### What you are asked to do
Would you show every line from the records that holds "keys"?

----

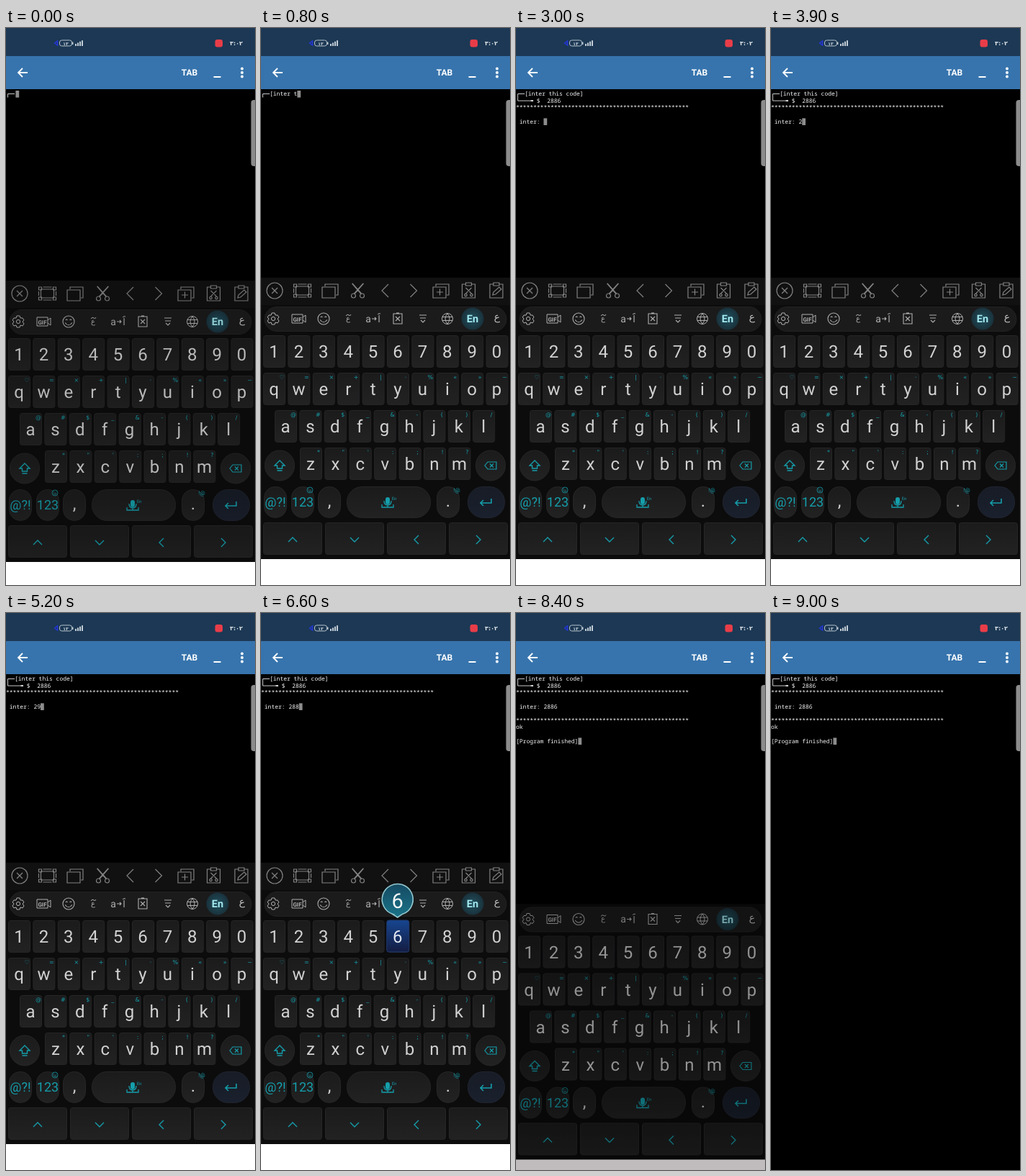
Animation, 346 px wide and 774 px high, one loop 10000 ms. Source, as an HTML page with a canvas:

```html
<!DOCTYPE html>
<html lang="en">
<head>
<meta charset="utf-8">
<title>Terminal typing</title>
<style>
html, body { margin: 0; width: 100%; height: 100%; overflow: hidden; background: #000; }
canvas { display: block; }
</style>
</head>
<body>
<canvas id="stage" width="346" height="774"></canvas>
<script>
const ctx = document.getElementById('stage').getContext('2d');
const LOOP = 10000, STEP = 100, CELL = 4.8, BOX = 6, LINE = 9.6;
const SANS = 'Roboto, sans-serif', SYMBOL = '"DejaVu Sans", sans-serif', MONO = '"Noto Sans Mono", monospace';
const TEAL = '#159eaa', GREY = '#818181', PALE = '#b0b0b0';
const STARS = '*'.repeat(50);
const INTRO = '[inter this code]\n└──╼ $  2886';

// [start, end, digit] of every key press
const PRESSES = [[3600, 3900, '2'], [4600, 5200, '9'], [5800, 6000, '8'], [6100, 6300, '8'], [6600, 7300, '6']];
// [time, typed answer]
const ANSWERS = [[0, ''], [3900, '2'], [5200, '29'], [5600, '2'], [6000, '28'], [6300, '288'], [7300, '2886']];

function rect(x, y, w, h, fill, radius = 0, stroke) {
  ctx.beginPath();
  ctx.roundRect(x, y, w, h, radius);
  ctx.fillStyle = fill;
  ctx.fill();
  if (stroke) {
    ctx.strokeStyle = stroke;
    ctx.lineWidth = 1;
    ctx.stroke();
  }
}

function text(s, x, y, size, color, family = SANS, align = 'center', weight = 400) {
  ctx.font = `${weight} ${size}px ${family}`;
  ctx.textAlign = align;
  ctx.fillStyle = color;
  ctx.fillText(s, x, y);
}

function icon(x, y, path, color, width = 1.2) {
  ctx.save();
  ctx.translate(x, y);
  ctx.strokeStyle = color;
  ctx.lineWidth = width;
  ctx.stroke(new Path2D(path));
  ctx.restore();
}

function shade(top, bottom, from, to) {
  const g = ctx.createLinearGradient(0, top, 0, bottom);
  g.addColorStop(0, from);
  g.addColorStop(1, to);
  return g;
}

function glow(x, y, r, inner, outer) {
  const g = ctx.createRadialGradient(x, y, 0, x, y, r);
  g.addColorStop(0, inner);
  g.addColorStop(1, outer);
  return g;
}

const circle = (x, y, r) => `M${x + r} ${y}a${r} ${r} 0 1 1 ${-2 * r} 0a${r} ${r} 0 1 1 ${2 * r} 0`;
const CLIPBOARD = 'M-4 -9H-9V10H9V-9H4M-4 -11H4V-7H-4Z';

const EDIT_ICONS = [
  circle(0, 0, 11) + 'M-4 -4L4 4M4 -4L-4 4',
  'M-9 -6H9V6H-9ZM-12 -9h4v4h-4zM8 -9h4v4h-4zM-12 5h4v4h-4zM8 5h4v4h-4zM-6 -9H6M-6 9H6M-12 -3V3M12 -3V3',
  'M-11 -5H7V10H-11ZM-7 -6V-9H11V6H8',
  'M-8 -10L5 5M8 -10L-5 5M-7.5 -10L5 4M7.5 -10L-5 4' + circle(-6, 7, 3) + circle(6, 7, 3),
  'M4 -9L-5 0L4 9',
  'M-4 -9L5 0L-4 9',
  'M-11 -5H7V10H-11ZM-7 -6V-9H11V6H8M-6 2H3M-1.5 -2.5V6.5',
  CLIPBOARD + 'M-4 -4L4 4M4 -4L-4 4' + circle(-4, 6, 1.7) + circle(4, 6, 1.7),
  CLIPBOARD + 'M-5 6L-4 2L4 -5L7 -2L-1 5Z'
];

const KEY_ROWS = [
  { keys: '1234567890', hints: '', x: 18, y: 427, baseline: 458 },
  { keys: 'qwertyuiop', hints: '♡=×+|·%«»~', x: 18, y: 479, baseline: 510 },
  { keys: 'asdfghjkl', hints: '@#$_&-()/', x: 34, y: 531, baseline: 562 },
  { keys: 'zxcvbnm', hints: '*"\':;!?', x: 69, y: 583, baseline: 614 }
];

function header() {
  rect(0, 0, 346, 39, '#1c3854');
  rect(0, 39, 346, 46, '#3774ad');

  icon(69.5, 21, 'M-2 0L2 -3V3Z', '#2337d8', 1.5);
  rect(74.5, 17, 17, 8, '#1c3854', 3, '#b4c0ca');
  rect(92, 19.5, 1.5, 3.5, '#b4c0ca');
  text('۱۳', 83, 23.5, 6, '#ccd6de', SYMBOL, 'center', 700);
  for (let i = 0; i < 4; i++) rect(96 + i * 3, 22 - i * 1.6, 2, 3 + i * 1.6, '#c2ccd5');
  rect(290.5, 16, 10.5, 10.5, '#e83d49', 3);
  text('۳:۰۲', 320, 24, 8, '#dfe5ea', SYMBOL, 'center', 700);

  icon(23, 62, 'M7 0H-5M0 -6L-6 0L0 6', '#fff', 1.8);
  text('TAB', 255, 66, 12, '#fff', SANS, 'center', 700);
  rect(288.5, 67, 10, 2, '#fff');
  for (const y of [56.5, 62, 67.5]) rect(326, y - 2, 4, 4, '#fff', 2);
}

function terminalLines(t) {
  const lines = ('┌─' + INTRO.slice(0, Math.floor(t / STEP))).split('\n');
  if (t >= 3000) {
    const answer = ANSWERS.filter(([time]) => t >= time).pop()[1];
    lines.push(STARS, '', ' inter: ' + answer);
  }
  if (t >= 7600) lines.push('', STARS, 'ok', '', '[Program finished]');
  return lines;
}

function terminal(t) {
  rect(0, 85, 346, 689, '#000');
  const lines = terminalLines(t);
  lines.forEach((line, row) => {
    const frame = line.match(/^[┌└─╼]*/)[0].length;
    const rest = line.slice(frame);
    const y = 91.5 + row * LINE;
    if (frame) {
      const end = Math.min(frame, 3) * BOX;
      icon(0, y, `M2.5 ${row ? -5 : 5}V0H${end}`, '#c8c8c8', 1);
      if (frame > 3) {
        icon(0, y, 'M18 0H21', '#c8c8c8', 1);
        icon(0, y, 'M20.5 0H24', '#d8d8d8', 2);
      }
    }
    text(rest, frame * BOX, 94.2 + row * LINE, 8, '#f4f4f4', MONO, 'left');
    if (row === lines.length - 1) {
      const x = frame && !rest ? (frame + 1) * CELL - 1 : frame * BOX + rest.length * CELL;
      rect(x, 87 + row * LINE, CELL, 9.6, '#8c8c8c');
    }
  });
  rect(340.5, 100, 12, 92, '#8c8c8c', 4);
}

function key(x, y, w, h, radius = 3) {
  rect(x, y, w, h, shade(y, y + h, '#1b1b1c', '#222223'), radius, '#262627');
}

function toolbar() {
  rect(5, 387.5, 336, 34, '#1b1b1c', 17, '#222223');
  icon(17, 404, circle(0, 0, 2.6) + 'M-2 -8H2L3 -5L6 -5L8 -2L6 0L8 3L6 6L3 5L2 8H-2L-3 5L-6 6L-8 3L-6 0L-8 -2L-6 -5L-3 -5Z', PALE, 1);
  icon(52, 404, 'M-9 -6H6V6H-9ZM6 -2L10 -5V5L6 2', PALE, 1);
  text('GIF', 50.5, 407.5, 8, PALE, SANS, 'center', 700);
  icon(87, 404, circle(0, 0, 8) + 'M-5 1.5Q0 8 5 1.5M-4 -2Q-3 -4 -1.5 -2M1.5 -2Q3 -4 4 -2', PALE, 1.1);
  text('ع', 121, 406.5, 10, PALE, SYMBOL);
  icon(121, 399, 'M-3 1Q-1 -2 1 0T4 -1', PALE, 1);
  text('a', 149, 408.5, 14, PALE);
  icon(157, 404, 'M-3 0H3M1 -2L3 0L1 2', PALE, 1.1);
  text('ا', 164, 409, 13, PALE, SYMBOL);
  icon(164, 397, 'M-2 1Q0 -1 2 0', PALE, 1);
  icon(190, 404, 'M-6 -7H6V7H-6ZM-2 -8H2M-3 -3L3 3M3 -3L-3 3', PALE, 1.1);
  icon(225, 404, 'M-5 -5H5M-4 -1H4M-3 2L0 5L3 2', PALE, 1.1);
  icon(259, 404, circle(0, 0, 7.5) + 'M-7 -2.5H7M-7 2.5H7M0 -7.5Q-6 0 0 7.5Q6 0 0 -7.5', PALE, 1);
  rect(278.5, 388.5, 31, 31, glow(294, 404, 15.5, '#21505e', '#19323c'), 15.5);
  text('En', 294, 409, 14.5, '#a4eaf1', SANS, 'center', 700);
  text('ع', 328, 406, 14, '#c0c0c0', SYMBOL);
}

function bottomRows(enterPressed) {
  key(5.5, 587, 41, 42, 21);
  icon(26, 608, 'M0 -7L7 0H3.5V4H-3.5V0H-7ZM-3.5 7H3.5', TEAL, 1.4);
  key(298.5, 587, 41, 42, 21);
  icon(319, 608, 'M-8 0L-4 -5H8V5H-4ZM-1 -2.5L4 2.5M4 -2.5L-1 2.5', TEAL, 1.2);

  for (const x of [20, 58, 95, 260]) key(x - 15.5, 637.5, 31, 43, 15);
  text('@?!', 20, 665, 18, TEAL);
  text('123', 58, 665, 18, TEAL);
  icon(68, 642, circle(0, 0, 4) + 'M-2 1Q0 3 2 1M-1.5 -1.5v1M1.5 -1.5v1', TEAL, 0.8);
  text(',', 95, 665, 24, '#d0d0d0');
  text('.', 260, 665, 24, '#d0d0d0');
  text('!@', 272, 645, 8, TEAL);

  key(119.5, 637.5, 116, 43, 21);
  rect(173, 652, 6, 10, TEAL, 3);
  icon(176, 657, 'M-5 0Q-5 6 0 6Q5 6 5 0M0 6V9M-8 5V9H8V5', TEAL, 1.3);
  text('En', 185, 656, 6, TEAL);

  rect(287.5, 637.5, 51, 43, enterPressed ? '#1c4890' : shade(637, 681, '#171c26', '#1a202d'), 21, '#20252f');
  icon(312, 659, 'M8 -5V1H-7M-3 -3L-7 1L-3 5', TEAL, 1.6);

  const arrows = ['M-6 3L0 -3L6 3', 'M-6 -3L0 3L6 -3', 'M3 -6L-3 0L3 6', 'M-3 -6L3 0L-3 6'];
  arrows.forEach((path, i) => {
    key(3.5 + i * 86, 687.5, 81, 44, 3);
    icon(44 + i * 86, 711, path, TEAL, 1.4);
  });
}

function popup(digit) {
  const x = 18 + KEY_ROWS[0].keys.indexOf(digit) * 34.35;
  rect(x - 15, 427, 31, 44, shade(427, 471, '#174590', '#141d42'), 3, '#1f3a70');
  text(digit, x, 458, 24, '#e1e6ee');
  ctx.beginPath();
  ctx.moveTo(x - 7, 418.5);
  ctx.arc(x, 398, 21.5, Math.PI * 0.6, Math.PI * 2.4);
  ctx.lineTo(x, 423);
  ctx.closePath();
  ctx.fillStyle = shade(376, 422, '#154a62', '#1a7388');
  ctx.fill();
  ctx.strokeStyle = '#94c8cf';
  ctx.lineWidth = 1.6;
  ctx.stroke();
  text(digit, x, 410, 29, '#f2f7f8');
}

function keyboard(t) {
  const closing = t >= 8400;
  const shift = closing ? 21.5 : t < 100 ? 4 : 0;
  const top = closing ? 383 : 347;
  ctx.save();
  ctx.translate(0, shift);
  rect(0, top, 346, 392, '#0c0c0d');
  if (!closing) {
    rect(0, 347, 346, 38, '#111112');
    EDIT_ICONS.forEach((path, i) => icon(19 + i * 38.5, 365, path, GREY));
  }
  toolbar();
  for (const { keys, hints, x, y, baseline } of KEY_ROWS) {
    [...keys].forEach((letter, i) => {
      const center = x + i * 34.4;
      key(center - 14.5, y + 0.5, 30, 44);
      text(letter, center, baseline, 24, '#d2d2d2');
      if (hints) text([...hints][i], center + 11, y + 9, 8, TEAL, SYMBOL);
    });
  }
  bottomRows(t >= 7400 && t < 7700);
  const press = PRESSES.find(([start, end]) => t >= start && t < end);
  if (press) popup(press[2]);
  if (shift) rect(0, top, 346, 392, closing ? 'rgba(0,0,0,.3)' : 'rgba(0,0,0,.12)');
  rect(0, 738, 346, 40, closing ? '#c0bcbe' : '#fff');
  ctx.restore();
}

function draw(now) {
  const t = now % LOOP;
  ctx.textRendering = 'geometricPrecision';
  terminal(t);
  header();
  if (t < 8500) keyboard(t);
}

const begin = performance.now();
function tick() {
  draw(performance.now() - begin);
  requestAnimationFrame(tick);
}
tick();
</script>
</body>
</html>
```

----

### Solved exercise
  { keys: '1234567890', hints: '', x: 18, y: 427, baseline: 458 },
  { keys: 'qwertyuiop', hints: '♡=×+|·%«»~', x: 18, y: 479, baseline: 510 },
  { keys: 'asdfghjkl', hints: '@#$_&-()/', x: 34, y: 531, baseline: 562 },
  { keys: 'zxcvbnm', hints: '*"\':;!?', x: 69, y: 583, baseline: 614 }
  const x = 18 + KEY_ROWS[0].keys.indexOf(digit) * 34.35;
  for (const { keys, hints, x, y, baseline } of KEY_ROWS) {
    [...keys].forEach((letter, i) => {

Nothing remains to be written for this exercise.